This is a very interesting analysis of the adolescent brain. I love this speaker’s conclusion (and her accent).
I hate to be an alarmist, but a pretty severe concern has been stirring up in me for the past several years. It has to do with young adults today. I believe I have the solution, but perhaps the problem hasn’t been on your radar. It should be.
I went back into the woods for another try at elk hunting (did the same three weeks ago), but this time I had a heavy burden on my mind. I can’t share with you what the burden was, and that’s not my point anyway. This long post is a story of the best elk hunt I’ve ever had in 13 years of hunting the species, even though we were unsuccessful.
I’m very happy to announce the keynote speaker for the 2014 For Action Conference: James O’Keefe. He is an incredible example of what Training Minds Ministry means by “for action.”
This announcement will upset some. I’ve argued with people who claimed O’Keefe as “too controversial” for the Christian ministry I run. He’s known for his unorthodox practice of strapping a camera to himself, walking into hotbeds of corruption, and posting what he finds on YouTube. In a sane world, his work would earn himself a Pulitzer.
Nowadays if you have an internet connection, a video camera and a little bit of courage, you are more powerful than the New York Times. And if you have the right story, well, you might embarrass the New York Times.

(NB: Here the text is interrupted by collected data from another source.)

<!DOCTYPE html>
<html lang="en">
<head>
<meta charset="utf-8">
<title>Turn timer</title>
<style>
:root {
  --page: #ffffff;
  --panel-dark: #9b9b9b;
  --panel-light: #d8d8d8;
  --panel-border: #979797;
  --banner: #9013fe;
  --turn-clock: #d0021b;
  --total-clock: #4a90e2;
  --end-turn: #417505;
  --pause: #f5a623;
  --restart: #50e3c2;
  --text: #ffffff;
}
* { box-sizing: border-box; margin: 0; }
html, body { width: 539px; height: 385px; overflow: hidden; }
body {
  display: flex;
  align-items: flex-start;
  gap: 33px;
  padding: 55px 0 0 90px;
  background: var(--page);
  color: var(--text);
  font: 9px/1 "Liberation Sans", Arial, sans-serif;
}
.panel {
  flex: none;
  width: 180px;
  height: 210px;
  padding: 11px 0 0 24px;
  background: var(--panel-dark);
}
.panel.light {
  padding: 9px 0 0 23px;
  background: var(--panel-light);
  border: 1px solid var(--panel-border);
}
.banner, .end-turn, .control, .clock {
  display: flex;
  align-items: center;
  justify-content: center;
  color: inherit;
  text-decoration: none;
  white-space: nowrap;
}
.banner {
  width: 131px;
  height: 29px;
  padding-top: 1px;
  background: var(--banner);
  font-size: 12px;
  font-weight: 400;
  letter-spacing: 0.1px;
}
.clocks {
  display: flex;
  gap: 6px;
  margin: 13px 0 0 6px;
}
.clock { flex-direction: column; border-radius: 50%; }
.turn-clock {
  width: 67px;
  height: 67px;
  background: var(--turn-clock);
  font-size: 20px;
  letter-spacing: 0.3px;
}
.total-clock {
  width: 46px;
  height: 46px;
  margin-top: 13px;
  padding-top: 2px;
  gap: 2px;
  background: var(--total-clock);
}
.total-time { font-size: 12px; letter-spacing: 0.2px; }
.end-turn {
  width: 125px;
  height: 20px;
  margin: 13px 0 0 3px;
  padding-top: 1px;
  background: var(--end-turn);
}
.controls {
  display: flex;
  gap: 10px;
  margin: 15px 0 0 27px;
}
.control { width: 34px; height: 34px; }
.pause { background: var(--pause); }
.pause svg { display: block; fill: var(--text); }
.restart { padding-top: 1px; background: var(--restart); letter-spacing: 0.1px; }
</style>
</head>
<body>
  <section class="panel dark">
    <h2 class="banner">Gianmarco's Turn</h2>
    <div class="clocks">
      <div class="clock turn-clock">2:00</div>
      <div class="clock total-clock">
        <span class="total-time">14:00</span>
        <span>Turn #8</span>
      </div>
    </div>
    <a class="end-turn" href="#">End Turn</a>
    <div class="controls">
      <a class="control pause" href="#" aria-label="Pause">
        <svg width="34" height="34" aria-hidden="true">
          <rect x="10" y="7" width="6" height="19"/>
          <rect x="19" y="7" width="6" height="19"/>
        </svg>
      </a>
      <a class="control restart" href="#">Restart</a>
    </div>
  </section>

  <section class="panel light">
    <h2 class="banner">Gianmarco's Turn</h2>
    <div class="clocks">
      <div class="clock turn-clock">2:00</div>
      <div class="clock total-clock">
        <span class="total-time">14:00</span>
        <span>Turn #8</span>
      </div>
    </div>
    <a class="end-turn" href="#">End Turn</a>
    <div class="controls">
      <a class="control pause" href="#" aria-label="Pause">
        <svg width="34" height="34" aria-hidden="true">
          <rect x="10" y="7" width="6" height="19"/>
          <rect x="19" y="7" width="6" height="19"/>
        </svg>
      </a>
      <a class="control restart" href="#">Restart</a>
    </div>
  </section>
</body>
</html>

I just signed another For Action Conference speaker. This one person has had more to do with measurable, consequential ACTION than all the other speakers put together. Trouble is, he’s extremely controversial.
Controversy is tricky. I manage an educational nonprofit that needs to stay apolitical. This guy is a political lightning rod, but luckily for me he’s hated by both political parties. He’s not a politician, but has done more to affect policy in America than perhaps most politicians themselves.
I’m a parent of 16 children. While providing for their needs and teaching them at home was daunting at first, I have found it much more daunting preparing them for adulthood. I hate to bust your bubble, parents, if you think parenting gets easier when the kids get older. It doesn’t.
Most of the For Action Conference speakers are in place and ready to roll. I’ve been working hard this week to secure their contracts (there’s a lot to these things, trust me). They’re flying into Colorado Springs in January to teach 50 young adults how to successfully build their own platforms to ultimately impact their world.
I’ve been blogging about the For Action Conference for the past week, but I haven’t posted the purpose of the conference till now. The purpose of the For Action Conference is why the speaker lineup is so important. The purpose is:
To teach young people — primarily through the example of successful role models — crucial next steps in their path into business, charity and higher education, to ultimately maximize their impact on the world.
It is “through the example of successful role models” that drove me to seek out these speakers. I wanted to find examples — really good ones — of individuals who successfully broke out on their own. You look into their lives and you think, “Yeah…they have it together.”
More than that: I sought speakers who were actually impacting the world for its own good. These people may be making good money or a good name for themselves, but much more importantly is that they are making the world a better place for their fellow mankind. Their hearts are genuinely bent toward Christian goodwill and compassion for others. They’re generous with their ideas and eager to model to others the joy they have found in their good work.
This is the next level for talented young people, a level too many fail to climb. The For Action Conference attempts to give attendees a leg up to the action that is destined for them. You’ll want to be there — and I bet you can think of a young person who should be there, too — in January at Focus on the Family for the For Action Conference.
Check out the awesome lineup we have so far…
The base cost of the For Action Conference is $179, and lodging is not included. Add airline and hotel costs, you’re talking perhaps a several-hundred-dollar expense, a fair estimate. Quite an investment, I know.
If you’re like me, you’re thinking, “Is it worth it?” In the business world, we look at our expenses through the lens of “return on investment.” With a little thought on ROI, a businessman can save quite a bit of money and effort when considering expenses.
If you are a young person considering the For Action Conference, or if you are an adult who wants to sponsor a young person you know, I bet you’re thinking along the lines or ROI. There are some givens. You (or the young adult you know) want to…
- Make an impact on the world.
- Take full advantage of the next few years of your life.
- Avoid mistakes that others commonly make.
- Network with leaders who have similar ambitions.
- Connect with a “band of brothers” to learn and grow together.
- Be trained in fundamentals that will help you succeed.
- Enjoy Colorado in peak skiing season.
There may be other reasons you’re considering the For Action Conference. From my perspective, I’m throwing in every resource I’ve got to make this first For Action Conference a tremendous value for the investment. I have three huge ROIs that you will most definitely feel from your attendance.
When people ask for an explanation of what the For Action Conference is, I direct them to the landing page. When registration opens on Sunday, September 15, there will be a lot more information. For now, this page should explain what Training Minds Ministry is up to.
“Just give it to me straight,” someone asked me. “Give me the background…why is Training Minds doing this?”
Ah, yes. There is background. And it may surprise you. But when I tell you it, you’re going to totally relate.